━━━ RECORDS TO USE ━━━

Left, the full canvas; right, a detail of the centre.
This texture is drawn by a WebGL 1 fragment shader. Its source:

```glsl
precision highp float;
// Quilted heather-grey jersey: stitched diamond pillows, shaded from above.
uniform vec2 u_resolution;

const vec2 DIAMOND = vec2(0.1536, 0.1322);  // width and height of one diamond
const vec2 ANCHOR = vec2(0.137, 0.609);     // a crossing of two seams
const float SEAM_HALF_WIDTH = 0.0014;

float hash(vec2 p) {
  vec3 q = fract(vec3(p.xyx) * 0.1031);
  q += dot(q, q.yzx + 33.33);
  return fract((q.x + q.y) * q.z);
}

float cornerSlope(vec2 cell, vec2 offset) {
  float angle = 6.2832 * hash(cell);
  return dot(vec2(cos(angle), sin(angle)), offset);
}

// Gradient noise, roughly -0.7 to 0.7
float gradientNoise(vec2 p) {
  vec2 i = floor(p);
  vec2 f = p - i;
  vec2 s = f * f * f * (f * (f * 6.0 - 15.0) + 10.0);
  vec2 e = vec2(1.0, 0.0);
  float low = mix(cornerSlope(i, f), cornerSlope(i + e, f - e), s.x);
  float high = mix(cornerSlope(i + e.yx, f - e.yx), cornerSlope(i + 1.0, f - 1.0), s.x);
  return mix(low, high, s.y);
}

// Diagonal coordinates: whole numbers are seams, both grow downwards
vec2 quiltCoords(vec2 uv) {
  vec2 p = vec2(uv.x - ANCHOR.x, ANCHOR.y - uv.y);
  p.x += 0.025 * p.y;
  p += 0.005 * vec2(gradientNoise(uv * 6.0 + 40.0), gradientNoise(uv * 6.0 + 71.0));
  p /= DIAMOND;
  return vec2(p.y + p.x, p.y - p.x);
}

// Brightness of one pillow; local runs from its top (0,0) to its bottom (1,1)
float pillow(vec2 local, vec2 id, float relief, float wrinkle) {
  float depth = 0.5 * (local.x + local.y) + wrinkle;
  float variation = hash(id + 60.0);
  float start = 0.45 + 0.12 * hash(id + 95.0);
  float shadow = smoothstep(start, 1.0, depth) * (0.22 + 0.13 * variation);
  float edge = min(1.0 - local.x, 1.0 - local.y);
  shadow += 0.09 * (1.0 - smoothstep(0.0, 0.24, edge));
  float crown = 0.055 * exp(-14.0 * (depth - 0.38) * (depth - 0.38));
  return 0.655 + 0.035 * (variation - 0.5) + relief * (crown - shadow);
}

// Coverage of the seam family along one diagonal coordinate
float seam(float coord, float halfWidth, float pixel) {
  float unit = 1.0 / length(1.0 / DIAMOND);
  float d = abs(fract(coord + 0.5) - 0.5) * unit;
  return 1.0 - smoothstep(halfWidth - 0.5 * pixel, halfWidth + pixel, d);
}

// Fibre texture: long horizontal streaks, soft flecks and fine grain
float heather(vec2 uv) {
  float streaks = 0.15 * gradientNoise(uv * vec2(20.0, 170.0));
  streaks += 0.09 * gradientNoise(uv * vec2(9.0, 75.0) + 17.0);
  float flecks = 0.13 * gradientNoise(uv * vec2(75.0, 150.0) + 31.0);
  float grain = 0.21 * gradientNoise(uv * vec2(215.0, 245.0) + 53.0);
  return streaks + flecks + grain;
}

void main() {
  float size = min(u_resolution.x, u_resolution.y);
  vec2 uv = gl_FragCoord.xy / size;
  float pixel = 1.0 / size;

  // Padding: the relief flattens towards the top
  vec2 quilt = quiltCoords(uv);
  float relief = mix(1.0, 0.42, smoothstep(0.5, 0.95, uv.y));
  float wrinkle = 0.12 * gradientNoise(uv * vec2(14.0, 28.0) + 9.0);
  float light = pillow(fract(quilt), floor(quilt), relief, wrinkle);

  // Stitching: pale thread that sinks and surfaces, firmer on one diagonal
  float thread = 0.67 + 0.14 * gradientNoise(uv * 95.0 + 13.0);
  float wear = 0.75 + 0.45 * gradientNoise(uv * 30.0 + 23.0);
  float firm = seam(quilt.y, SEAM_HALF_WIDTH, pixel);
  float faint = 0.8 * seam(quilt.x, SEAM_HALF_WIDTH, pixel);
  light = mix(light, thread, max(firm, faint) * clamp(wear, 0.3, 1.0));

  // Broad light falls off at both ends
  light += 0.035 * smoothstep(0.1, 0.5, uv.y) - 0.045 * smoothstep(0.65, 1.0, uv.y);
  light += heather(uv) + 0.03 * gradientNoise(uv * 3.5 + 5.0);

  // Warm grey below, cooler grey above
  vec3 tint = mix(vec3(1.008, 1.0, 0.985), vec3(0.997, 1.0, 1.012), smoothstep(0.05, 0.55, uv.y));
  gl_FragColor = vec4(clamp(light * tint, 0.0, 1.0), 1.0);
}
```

━━━
━━━ RECORDS TO USE ━━━

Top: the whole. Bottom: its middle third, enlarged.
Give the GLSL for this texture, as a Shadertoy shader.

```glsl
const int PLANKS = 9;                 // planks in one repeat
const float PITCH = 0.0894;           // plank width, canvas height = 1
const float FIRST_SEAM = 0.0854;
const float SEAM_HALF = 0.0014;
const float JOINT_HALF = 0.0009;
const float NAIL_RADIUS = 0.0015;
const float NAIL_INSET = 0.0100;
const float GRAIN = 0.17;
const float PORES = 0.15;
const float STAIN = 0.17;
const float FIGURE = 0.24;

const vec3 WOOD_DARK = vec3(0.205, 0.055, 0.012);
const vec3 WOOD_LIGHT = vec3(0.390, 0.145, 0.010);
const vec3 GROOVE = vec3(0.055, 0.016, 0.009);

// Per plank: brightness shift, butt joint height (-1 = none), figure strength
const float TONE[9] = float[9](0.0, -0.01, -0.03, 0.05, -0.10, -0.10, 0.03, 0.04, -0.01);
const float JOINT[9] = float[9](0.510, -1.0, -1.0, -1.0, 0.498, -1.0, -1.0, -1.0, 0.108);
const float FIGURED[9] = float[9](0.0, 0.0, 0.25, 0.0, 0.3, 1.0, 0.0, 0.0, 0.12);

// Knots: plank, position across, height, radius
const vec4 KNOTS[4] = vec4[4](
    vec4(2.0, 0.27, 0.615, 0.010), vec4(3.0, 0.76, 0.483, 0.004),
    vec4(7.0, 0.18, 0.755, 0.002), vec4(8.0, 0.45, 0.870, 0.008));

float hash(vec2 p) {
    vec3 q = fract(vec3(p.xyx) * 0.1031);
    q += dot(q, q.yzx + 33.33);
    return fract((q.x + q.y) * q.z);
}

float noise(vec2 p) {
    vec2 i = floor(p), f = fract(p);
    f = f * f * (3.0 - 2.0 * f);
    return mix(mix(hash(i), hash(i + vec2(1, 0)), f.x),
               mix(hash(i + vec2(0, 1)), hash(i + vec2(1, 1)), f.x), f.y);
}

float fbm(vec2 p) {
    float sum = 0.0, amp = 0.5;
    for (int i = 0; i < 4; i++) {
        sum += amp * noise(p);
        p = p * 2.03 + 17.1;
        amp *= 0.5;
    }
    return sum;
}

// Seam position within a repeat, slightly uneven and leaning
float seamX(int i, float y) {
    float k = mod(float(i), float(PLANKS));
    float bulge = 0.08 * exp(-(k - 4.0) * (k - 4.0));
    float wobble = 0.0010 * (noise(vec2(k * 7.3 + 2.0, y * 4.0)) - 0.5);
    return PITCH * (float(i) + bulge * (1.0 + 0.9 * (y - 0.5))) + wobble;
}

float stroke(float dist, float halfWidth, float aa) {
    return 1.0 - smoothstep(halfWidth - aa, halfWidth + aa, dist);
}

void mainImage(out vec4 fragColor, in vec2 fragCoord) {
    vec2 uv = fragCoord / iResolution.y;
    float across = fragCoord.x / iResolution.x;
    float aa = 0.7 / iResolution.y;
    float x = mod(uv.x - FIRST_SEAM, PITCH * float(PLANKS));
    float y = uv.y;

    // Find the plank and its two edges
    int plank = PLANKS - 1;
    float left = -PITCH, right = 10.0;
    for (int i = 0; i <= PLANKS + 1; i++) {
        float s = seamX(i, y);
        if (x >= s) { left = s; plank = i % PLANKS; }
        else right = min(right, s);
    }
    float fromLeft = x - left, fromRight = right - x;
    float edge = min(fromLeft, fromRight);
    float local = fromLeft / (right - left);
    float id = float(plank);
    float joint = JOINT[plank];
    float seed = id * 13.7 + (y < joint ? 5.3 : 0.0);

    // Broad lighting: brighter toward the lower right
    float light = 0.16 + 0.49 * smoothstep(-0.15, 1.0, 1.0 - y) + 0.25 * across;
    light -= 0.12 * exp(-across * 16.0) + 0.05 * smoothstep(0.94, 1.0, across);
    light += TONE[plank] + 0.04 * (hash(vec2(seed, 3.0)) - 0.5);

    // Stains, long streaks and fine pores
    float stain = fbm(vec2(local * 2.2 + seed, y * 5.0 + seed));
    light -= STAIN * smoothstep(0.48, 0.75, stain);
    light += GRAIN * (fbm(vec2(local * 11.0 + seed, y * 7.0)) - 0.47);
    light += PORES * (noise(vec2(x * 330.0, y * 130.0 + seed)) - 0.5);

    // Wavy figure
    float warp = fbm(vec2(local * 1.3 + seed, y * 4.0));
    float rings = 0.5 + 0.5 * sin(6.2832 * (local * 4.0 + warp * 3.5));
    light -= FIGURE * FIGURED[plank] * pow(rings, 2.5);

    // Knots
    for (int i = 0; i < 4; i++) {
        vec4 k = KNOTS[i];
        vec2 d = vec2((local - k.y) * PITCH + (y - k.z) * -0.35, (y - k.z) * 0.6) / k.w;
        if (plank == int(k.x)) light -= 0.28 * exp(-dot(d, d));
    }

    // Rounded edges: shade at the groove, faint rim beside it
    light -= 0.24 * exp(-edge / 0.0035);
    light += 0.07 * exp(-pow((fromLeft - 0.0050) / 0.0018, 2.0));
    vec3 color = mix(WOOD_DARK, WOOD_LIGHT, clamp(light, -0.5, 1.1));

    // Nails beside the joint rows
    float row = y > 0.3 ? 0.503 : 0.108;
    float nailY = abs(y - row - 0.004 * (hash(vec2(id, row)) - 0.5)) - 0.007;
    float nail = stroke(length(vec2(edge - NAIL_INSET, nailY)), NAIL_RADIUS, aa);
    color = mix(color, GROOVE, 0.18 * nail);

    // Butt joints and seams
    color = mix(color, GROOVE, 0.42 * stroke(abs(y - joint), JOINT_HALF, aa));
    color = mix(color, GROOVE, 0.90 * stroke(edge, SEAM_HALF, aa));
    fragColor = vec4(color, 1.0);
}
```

━━━

ASSIGNED TASK:
What is needed is every line of the records above that contains the word "fract".

WRITTEN RESPONSE:
  vec3 q = fract(vec3(p.xyx) * 0.1031);
  return fract((q.x + q.y) * q.z);
  float d = abs(fract(coord + 0.5) - 0.5) * unit;
  float light = pillow(fract(quilt), floor(quilt), relief, wrinkle);
    vec3 q = fract(vec3(p.xyx) * 0.1031);
    return fract((q.x + q.y) * q.z);
    vec2 i = floor(p), f = fract(p);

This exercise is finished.